>>>>>

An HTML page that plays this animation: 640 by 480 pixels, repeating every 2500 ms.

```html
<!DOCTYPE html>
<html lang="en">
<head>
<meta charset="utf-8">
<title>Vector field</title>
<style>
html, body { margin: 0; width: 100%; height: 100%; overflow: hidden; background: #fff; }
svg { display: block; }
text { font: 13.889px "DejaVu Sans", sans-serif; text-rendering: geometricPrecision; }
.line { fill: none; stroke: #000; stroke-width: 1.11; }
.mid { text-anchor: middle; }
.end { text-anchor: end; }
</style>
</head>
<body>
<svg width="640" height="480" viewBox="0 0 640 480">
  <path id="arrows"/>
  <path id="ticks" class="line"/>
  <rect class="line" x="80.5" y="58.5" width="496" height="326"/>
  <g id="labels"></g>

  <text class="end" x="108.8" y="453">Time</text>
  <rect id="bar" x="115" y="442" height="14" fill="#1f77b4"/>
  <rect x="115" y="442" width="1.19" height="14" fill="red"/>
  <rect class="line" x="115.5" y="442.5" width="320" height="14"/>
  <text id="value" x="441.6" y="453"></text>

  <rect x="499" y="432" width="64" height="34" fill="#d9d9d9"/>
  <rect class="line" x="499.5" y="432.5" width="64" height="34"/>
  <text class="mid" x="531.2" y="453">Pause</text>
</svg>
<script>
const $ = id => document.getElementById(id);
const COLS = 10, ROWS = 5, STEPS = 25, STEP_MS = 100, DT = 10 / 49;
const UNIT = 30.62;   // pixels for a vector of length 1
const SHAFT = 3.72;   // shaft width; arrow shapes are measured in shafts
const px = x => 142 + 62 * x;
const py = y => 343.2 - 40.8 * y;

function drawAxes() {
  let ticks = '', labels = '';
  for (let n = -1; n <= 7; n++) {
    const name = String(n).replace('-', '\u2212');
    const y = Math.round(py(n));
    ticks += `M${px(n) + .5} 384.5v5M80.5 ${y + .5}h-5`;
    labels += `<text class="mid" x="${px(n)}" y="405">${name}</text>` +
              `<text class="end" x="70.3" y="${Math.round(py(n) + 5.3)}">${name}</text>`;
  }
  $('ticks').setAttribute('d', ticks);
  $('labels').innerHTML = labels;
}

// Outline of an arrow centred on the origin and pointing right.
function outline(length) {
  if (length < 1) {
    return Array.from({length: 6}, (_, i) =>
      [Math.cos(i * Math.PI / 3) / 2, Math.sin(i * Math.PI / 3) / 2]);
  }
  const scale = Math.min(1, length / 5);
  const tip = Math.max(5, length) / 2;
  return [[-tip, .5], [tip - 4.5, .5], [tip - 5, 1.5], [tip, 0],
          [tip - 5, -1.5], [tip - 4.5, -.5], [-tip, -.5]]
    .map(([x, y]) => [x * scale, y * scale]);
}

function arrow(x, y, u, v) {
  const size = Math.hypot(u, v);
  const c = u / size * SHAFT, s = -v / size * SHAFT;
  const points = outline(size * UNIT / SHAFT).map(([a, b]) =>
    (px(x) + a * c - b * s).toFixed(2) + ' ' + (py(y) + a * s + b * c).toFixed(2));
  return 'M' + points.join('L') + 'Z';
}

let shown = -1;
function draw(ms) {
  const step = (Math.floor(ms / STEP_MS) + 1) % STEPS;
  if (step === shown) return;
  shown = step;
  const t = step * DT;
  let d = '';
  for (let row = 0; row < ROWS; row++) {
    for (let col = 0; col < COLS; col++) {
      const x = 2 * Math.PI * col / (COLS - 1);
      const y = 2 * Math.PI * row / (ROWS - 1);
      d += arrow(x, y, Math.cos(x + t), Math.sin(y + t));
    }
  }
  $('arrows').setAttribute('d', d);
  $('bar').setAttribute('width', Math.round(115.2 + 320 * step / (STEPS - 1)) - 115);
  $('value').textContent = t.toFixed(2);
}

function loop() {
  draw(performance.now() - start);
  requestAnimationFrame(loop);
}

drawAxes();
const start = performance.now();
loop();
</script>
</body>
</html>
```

<<<<<

#### WHAT TO DO:
Reproduce the data above in full, keeping it exactly the same.

#### RESPONSE FOR THIS EXERCISE:
An HTML page that plays this animation: 640 by 480 pixels, repeating every 2500 ms.

```html
<!DOCTYPE html>
<html lang="en">
<head>
<meta charset="utf-8">
<title>Vector field</title>
<style>
html, body { margin: 0; width: 100%; height: 100%; overflow: hidden; background: #fff; }
svg { display: block; }
text { font: 13.889px "DejaVu Sans", sans-serif; text-rendering: geometricPrecision; }
.line { fill: none; stroke: #000; stroke-width: 1.11; }
.mid { text-anchor: middle; }
.end { text-anchor: end; }
</style>
</head>
<body>
<svg width="640" height="480" viewBox="0 0 640 480">
  <path id="arrows"/>
  <path id="ticks" class="line"/>
  <rect class="line" x="80.5" y="58.5" width="496" height="326"/>
  <g id="labels"></g>

  <text class="end" x="108.8" y="453">Time</text>
  <rect id="bar" x="115" y="442" height="14" fill="#1f77b4"/>
  <rect x="115" y="442" width="1.19" height="14" fill="red"/>
  <rect class="line" x="115.5" y="442.5" width="320" height="14"/>
  <text id="value" x="441.6" y="453"></text>

  <rect x="499" y="432" width="64" height="34" fill="#d9d9d9"/>
  <rect class="line" x="499.5" y="432.5" width="64" height="34"/>
  <text class="mid" x="531.2" y="453">Pause</text>
</svg>
<script>
const $ = id => document.getElementById(id);
const COLS = 10, ROWS = 5, STEPS = 25, STEP_MS = 100, DT = 10 / 49;
const UNIT = 30.62;   // pixels for a vector of length 1
const SHAFT = 3.72;   // shaft width; arrow shapes are measured in shafts
const px = x => 142 + 62 * x;
const py = y => 343.2 - 40.8 * y;

function drawAxes() {
  let ticks = '', labels = '';
  for (let n = -1; n <= 7; n++) {
    const name = String(n).replace('-', '\u2212');
    const y = Math.round(py(n));
    ticks += `M${px(n) + .5} 384.5v5M80.5 ${y + .5}h-5`;
    labels += `<text class="mid" x="${px(n)}" y="405">${name}</text>` +
              `<text class="end" x="70.3" y="${Math.round(py(n) + 5.3)}">${name}</text>`;
  }
  $('ticks').setAttribute('d', ticks);
  $('labels').innerHTML = labels;
}

// Outline of an arrow centred on the origin and pointing right.
function outline(length) {
  if (length < 1) {
    return Array.from({length: 6}, (_, i) =>
      [Math.cos(i * Math.PI / 3) / 2, Math.sin(i * Math.PI / 3) / 2]);
  }
  const scale = Math.min(1, length / 5);
  const tip = Math.max(5, length) / 2;
  return [[-tip, .5], [tip - 4.5, .5], [tip - 5, 1.5], [tip, 0],
          [tip - 5, -1.5], [tip - 4.5, -.5], [-tip, -.5]]
    .map(([x, y]) => [x * scale, y * scale]);
}

function arrow(x, y, u, v) {
  const size = Math.hypot(u, v);
  const c = u / size * SHAFT, s = -v / size * SHAFT;
  const points = outline(size * UNIT / SHAFT).map(([a, b]) =>
    (px(x) + a * c - b * s).toFixed(2) + ' ' + (py(y) + a * s + b * c).toFixed(2));
  return 'M' + points.join('L') + 'Z';
}

let shown = -1;
function draw(ms) {
  const step = (Math.floor(ms / STEP_MS) + 1) % STEPS;
  if (step === shown) return;
  shown = step;
  const t = step * DT;
  let d = '';
  for (let row = 0; row < ROWS; row++) {
    for (let col = 0; col < COLS; col++) {
      const x = 2 * Math.PI * col / (COLS - 1);
      const y = 2 * Math.PI * row / (ROWS - 1);
      d += arrow(x, y, Math.cos(x + t), Math.sin(y + t));
    }
  }
  $('arrows').setAttribute('d', d);
  $('bar').setAttribute('width', Math.round(115.2 + 320 * step / (STEPS - 1)) - 115);
  $('value').textContent = t.toFixed(2);
}

function loop() {
  draw(performance.now() - start);
  requestAnimationFrame(loop);
}

drawAxes();
const start = performance.now();
loop();
</script>
</body>
</html>
```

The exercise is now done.